Facts of LifeObesity: Disease of the rich societies [Archives:2005/849/Health]

June 9 2005

By Dr. Khaled alNsour
For the Yemen Times

Obesity is more than just being a few pounds overweight. Those who are obese have a much greater strain on their heart and other organs than other people.

Obesity is a chronic condition that develops as a result of an interaction between a person's genetic makeup and their environment. How and why obesity occurs are not well understood; however, social, behavioral, cultural, psychological, metabolic, and genetic factors are involved. In fact, there have been studies that obesity could be linked to certain hormones in the body. Among possible hormones involved, leptin which was discovered in 1994, has received the most attention. Heritability studies indicate that genetic factors may be responsible for up to 70% of the variation in people's weight.

Obesity and Energy

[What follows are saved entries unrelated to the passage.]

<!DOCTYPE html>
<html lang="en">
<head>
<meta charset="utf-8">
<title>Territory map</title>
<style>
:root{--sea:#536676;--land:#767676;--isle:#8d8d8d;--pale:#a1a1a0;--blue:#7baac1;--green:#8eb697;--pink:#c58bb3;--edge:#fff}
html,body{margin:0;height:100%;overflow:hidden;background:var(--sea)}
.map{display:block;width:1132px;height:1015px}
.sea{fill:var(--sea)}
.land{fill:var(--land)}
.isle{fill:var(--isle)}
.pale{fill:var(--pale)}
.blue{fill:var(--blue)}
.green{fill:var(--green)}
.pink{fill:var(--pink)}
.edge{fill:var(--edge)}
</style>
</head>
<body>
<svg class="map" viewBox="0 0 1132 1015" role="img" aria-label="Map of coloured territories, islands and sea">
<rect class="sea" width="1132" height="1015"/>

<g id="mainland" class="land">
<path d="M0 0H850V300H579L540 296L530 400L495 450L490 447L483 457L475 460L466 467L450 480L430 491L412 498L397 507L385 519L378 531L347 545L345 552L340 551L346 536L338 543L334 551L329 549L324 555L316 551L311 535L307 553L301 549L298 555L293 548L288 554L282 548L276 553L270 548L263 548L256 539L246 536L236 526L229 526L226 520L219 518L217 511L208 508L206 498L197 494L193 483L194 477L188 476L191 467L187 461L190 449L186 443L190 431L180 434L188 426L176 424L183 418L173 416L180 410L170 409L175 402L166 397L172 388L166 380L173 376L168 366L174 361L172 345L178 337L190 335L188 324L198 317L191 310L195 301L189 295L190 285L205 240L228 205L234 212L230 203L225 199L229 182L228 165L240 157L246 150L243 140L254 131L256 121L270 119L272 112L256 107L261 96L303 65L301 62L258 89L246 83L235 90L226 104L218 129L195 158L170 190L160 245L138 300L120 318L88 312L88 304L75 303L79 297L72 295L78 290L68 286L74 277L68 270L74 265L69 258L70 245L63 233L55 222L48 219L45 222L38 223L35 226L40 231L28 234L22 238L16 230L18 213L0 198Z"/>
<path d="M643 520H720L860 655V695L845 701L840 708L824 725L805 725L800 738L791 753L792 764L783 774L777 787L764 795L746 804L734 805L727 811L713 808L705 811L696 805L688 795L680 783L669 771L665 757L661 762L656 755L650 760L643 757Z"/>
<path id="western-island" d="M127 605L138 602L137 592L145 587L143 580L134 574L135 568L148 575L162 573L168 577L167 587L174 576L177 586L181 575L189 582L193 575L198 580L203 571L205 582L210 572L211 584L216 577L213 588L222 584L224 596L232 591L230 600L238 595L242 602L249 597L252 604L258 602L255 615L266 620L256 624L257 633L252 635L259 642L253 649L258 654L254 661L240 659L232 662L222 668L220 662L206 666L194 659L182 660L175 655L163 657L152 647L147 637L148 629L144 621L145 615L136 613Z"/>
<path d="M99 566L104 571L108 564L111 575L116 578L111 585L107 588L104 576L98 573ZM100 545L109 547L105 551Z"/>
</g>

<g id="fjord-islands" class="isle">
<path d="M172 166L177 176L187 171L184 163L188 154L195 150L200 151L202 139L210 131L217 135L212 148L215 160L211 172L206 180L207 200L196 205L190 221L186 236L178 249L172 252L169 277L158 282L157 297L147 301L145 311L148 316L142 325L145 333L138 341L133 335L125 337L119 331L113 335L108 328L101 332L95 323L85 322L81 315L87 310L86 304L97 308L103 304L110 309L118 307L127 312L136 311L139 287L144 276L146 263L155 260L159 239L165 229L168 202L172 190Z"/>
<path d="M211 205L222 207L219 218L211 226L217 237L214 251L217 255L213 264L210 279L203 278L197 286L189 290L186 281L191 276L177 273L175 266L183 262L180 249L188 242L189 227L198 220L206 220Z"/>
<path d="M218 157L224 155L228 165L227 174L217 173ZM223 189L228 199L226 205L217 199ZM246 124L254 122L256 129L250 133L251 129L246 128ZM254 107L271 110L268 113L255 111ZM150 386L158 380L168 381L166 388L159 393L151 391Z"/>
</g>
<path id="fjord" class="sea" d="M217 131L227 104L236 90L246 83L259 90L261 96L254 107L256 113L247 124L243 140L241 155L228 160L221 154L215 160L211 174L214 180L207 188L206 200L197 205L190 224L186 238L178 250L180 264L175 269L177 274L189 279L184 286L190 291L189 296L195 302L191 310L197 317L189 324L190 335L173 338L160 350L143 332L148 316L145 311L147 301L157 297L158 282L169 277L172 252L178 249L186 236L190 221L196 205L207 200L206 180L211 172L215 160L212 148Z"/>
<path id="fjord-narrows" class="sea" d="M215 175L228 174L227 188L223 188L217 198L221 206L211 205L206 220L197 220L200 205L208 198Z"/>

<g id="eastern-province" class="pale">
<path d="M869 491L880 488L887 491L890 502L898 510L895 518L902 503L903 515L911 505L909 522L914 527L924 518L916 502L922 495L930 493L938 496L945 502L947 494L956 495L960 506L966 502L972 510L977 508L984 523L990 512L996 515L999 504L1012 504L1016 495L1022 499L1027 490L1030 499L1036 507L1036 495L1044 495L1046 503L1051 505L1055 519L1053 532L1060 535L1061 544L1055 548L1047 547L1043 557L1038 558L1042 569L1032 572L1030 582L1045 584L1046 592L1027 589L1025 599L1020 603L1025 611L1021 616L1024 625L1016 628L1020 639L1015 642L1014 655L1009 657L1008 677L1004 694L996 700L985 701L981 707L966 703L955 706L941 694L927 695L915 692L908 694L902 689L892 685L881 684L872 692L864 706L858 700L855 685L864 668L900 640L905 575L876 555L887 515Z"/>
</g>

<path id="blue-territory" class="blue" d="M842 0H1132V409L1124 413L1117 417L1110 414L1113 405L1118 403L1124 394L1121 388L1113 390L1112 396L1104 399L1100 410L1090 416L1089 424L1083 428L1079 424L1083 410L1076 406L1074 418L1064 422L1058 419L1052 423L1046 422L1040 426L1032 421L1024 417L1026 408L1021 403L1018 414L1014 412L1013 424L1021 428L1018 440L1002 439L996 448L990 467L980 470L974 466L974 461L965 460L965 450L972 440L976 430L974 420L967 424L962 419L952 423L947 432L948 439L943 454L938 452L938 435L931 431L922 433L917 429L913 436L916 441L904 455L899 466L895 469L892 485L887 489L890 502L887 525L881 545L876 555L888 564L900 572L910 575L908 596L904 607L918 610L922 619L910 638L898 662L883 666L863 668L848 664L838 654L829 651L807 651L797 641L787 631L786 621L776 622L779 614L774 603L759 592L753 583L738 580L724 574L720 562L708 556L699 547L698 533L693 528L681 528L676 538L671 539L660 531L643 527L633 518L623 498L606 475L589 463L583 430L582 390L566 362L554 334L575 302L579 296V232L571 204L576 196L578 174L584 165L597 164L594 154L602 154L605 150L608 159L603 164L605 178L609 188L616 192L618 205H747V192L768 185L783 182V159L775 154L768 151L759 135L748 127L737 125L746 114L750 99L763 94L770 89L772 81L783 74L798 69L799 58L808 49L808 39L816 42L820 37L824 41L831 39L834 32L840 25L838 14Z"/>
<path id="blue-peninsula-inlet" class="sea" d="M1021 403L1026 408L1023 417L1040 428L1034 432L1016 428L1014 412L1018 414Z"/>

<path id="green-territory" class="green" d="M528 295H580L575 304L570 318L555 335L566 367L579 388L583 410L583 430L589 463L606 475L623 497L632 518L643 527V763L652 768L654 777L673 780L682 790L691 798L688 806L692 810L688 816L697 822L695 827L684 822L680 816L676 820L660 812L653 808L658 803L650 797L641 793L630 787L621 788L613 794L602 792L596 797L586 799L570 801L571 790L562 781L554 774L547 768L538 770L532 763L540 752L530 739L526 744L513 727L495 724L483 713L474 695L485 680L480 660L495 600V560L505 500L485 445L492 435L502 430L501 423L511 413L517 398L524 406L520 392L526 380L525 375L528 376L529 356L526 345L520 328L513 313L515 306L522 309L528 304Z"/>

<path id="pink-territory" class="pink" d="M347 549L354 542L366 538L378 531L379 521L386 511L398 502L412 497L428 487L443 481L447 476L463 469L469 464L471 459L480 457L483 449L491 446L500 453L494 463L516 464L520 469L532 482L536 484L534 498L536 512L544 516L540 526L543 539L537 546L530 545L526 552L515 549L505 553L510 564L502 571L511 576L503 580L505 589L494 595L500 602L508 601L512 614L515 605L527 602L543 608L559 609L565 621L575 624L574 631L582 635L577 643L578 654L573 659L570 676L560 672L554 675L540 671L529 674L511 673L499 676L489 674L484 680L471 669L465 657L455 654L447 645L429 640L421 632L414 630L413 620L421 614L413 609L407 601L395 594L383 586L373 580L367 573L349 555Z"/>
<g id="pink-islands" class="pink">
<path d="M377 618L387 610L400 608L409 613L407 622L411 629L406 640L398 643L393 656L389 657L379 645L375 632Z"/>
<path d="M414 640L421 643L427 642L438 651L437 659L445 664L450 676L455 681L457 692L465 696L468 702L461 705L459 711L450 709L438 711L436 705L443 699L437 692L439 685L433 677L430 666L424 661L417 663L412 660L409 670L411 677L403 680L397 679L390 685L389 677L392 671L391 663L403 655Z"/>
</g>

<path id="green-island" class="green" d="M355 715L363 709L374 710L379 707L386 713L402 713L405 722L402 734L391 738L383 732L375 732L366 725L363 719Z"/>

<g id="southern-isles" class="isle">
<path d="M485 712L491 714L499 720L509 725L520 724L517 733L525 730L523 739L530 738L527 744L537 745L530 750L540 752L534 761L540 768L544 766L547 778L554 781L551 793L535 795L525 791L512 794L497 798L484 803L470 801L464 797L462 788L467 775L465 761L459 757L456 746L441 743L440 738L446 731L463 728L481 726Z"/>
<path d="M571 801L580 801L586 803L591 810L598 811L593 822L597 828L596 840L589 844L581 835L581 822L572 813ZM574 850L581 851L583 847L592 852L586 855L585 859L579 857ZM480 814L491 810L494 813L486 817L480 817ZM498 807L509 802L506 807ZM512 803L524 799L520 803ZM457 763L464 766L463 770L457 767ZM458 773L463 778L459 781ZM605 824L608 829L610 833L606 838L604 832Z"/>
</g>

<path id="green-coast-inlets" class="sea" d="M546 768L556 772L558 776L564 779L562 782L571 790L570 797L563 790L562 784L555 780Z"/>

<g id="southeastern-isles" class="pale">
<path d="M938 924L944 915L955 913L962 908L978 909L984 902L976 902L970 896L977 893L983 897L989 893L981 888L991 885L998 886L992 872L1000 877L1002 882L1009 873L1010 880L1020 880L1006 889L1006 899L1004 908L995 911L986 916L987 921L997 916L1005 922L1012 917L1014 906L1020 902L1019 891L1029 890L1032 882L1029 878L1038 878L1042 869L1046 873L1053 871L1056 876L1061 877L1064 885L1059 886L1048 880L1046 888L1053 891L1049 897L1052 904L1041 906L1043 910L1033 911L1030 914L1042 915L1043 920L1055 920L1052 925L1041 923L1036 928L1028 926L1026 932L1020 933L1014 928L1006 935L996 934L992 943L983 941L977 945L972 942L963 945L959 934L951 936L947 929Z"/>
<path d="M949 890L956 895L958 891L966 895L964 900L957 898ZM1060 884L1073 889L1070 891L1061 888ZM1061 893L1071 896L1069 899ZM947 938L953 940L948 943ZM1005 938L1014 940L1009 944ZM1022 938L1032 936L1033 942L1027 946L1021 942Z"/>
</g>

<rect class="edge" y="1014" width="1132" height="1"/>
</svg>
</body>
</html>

Weight gain is dependent on a person's energy intake being greater than energy expenditure. One pound (0.45 kg) is equal to 3,500 calories. Therefore, a person consuming 500 calories more than he or she expends daily will gain 1 lb a week. The quality of life of those suffering from obesity is reduced as well. Obesity makes it very difficult to get the physical exercise needed in order to remain healthy and enjoy your favorite activities.


Dealing with obesity is very difficult without the help of a physician. Many obese people try to lose weight on their own by trying special diets and exercise routines that usually end in failure.

Obesity leads to a greatly increased risk of all of the following:

– Heart attack

– Stroke

– High blood pressure

– Diabetes

– Knee and joint problems

– Various types of cancer

– Premature death

Treating obesity-related disorders costs as much or more than illnesses caused by aging, smoking and problem drinking.

Economic costs

It accounts for 2 percent of the national health expenditure in France and Australia, more than 3 percent in Japan and Portugal and 4 percent in the Netherlands.

A review of research into the economic causes and consequences of obesity presented at the 14th

European Congress on Obesity showed that in 2003 up to $96.7 billion was spent on obesity problems in the United States. Obesity, which is a risk factor for chronic diseases like diabetes, is calculated using the body mass index (BMI) — dividing weight in kilograms by height in meters squared.

The costs of dealing with the consequences of obesity rise along with the severity of the disorder. Being overweight or obese increases the odds of suffering from diabetes, cardiovascular disease and osteoarthritis, which are the major, reasons for obesity healthcare costs. An estimated 10-20 percent of men and 10-25 percent of women in European countries are obese.

Along with hefty health costs, obesity is also associated with a greater loss of productivity and increased rates of disability.

Despite the health and economic consequences of obesity, which affects more than 300 million people worldwide including a growing number of children and adolescents, health experts believe it is one of the most neglected public health issues.

Each Daily Soda Increases Obesity Risk 60%

According to Dr. Joseph Mercola Author of the Total Health Program, for every soft drink or sugar-sweetened beverage a child drinks every day, their obesity risk appears to jump 60%. About 65% of adolescent girls and 74% of adolescent boys consume soft drinks daily.

A study conducted in USA and which included over 500 schoolchildren of various ethnic backgrounds who were aged 11 and 12 found that for every can or glass of sugar-sweetened beverage a child drank during the 19-month study, a child's body mass index — a measure of weight related to height — and their chance of becoming obese increased 60%.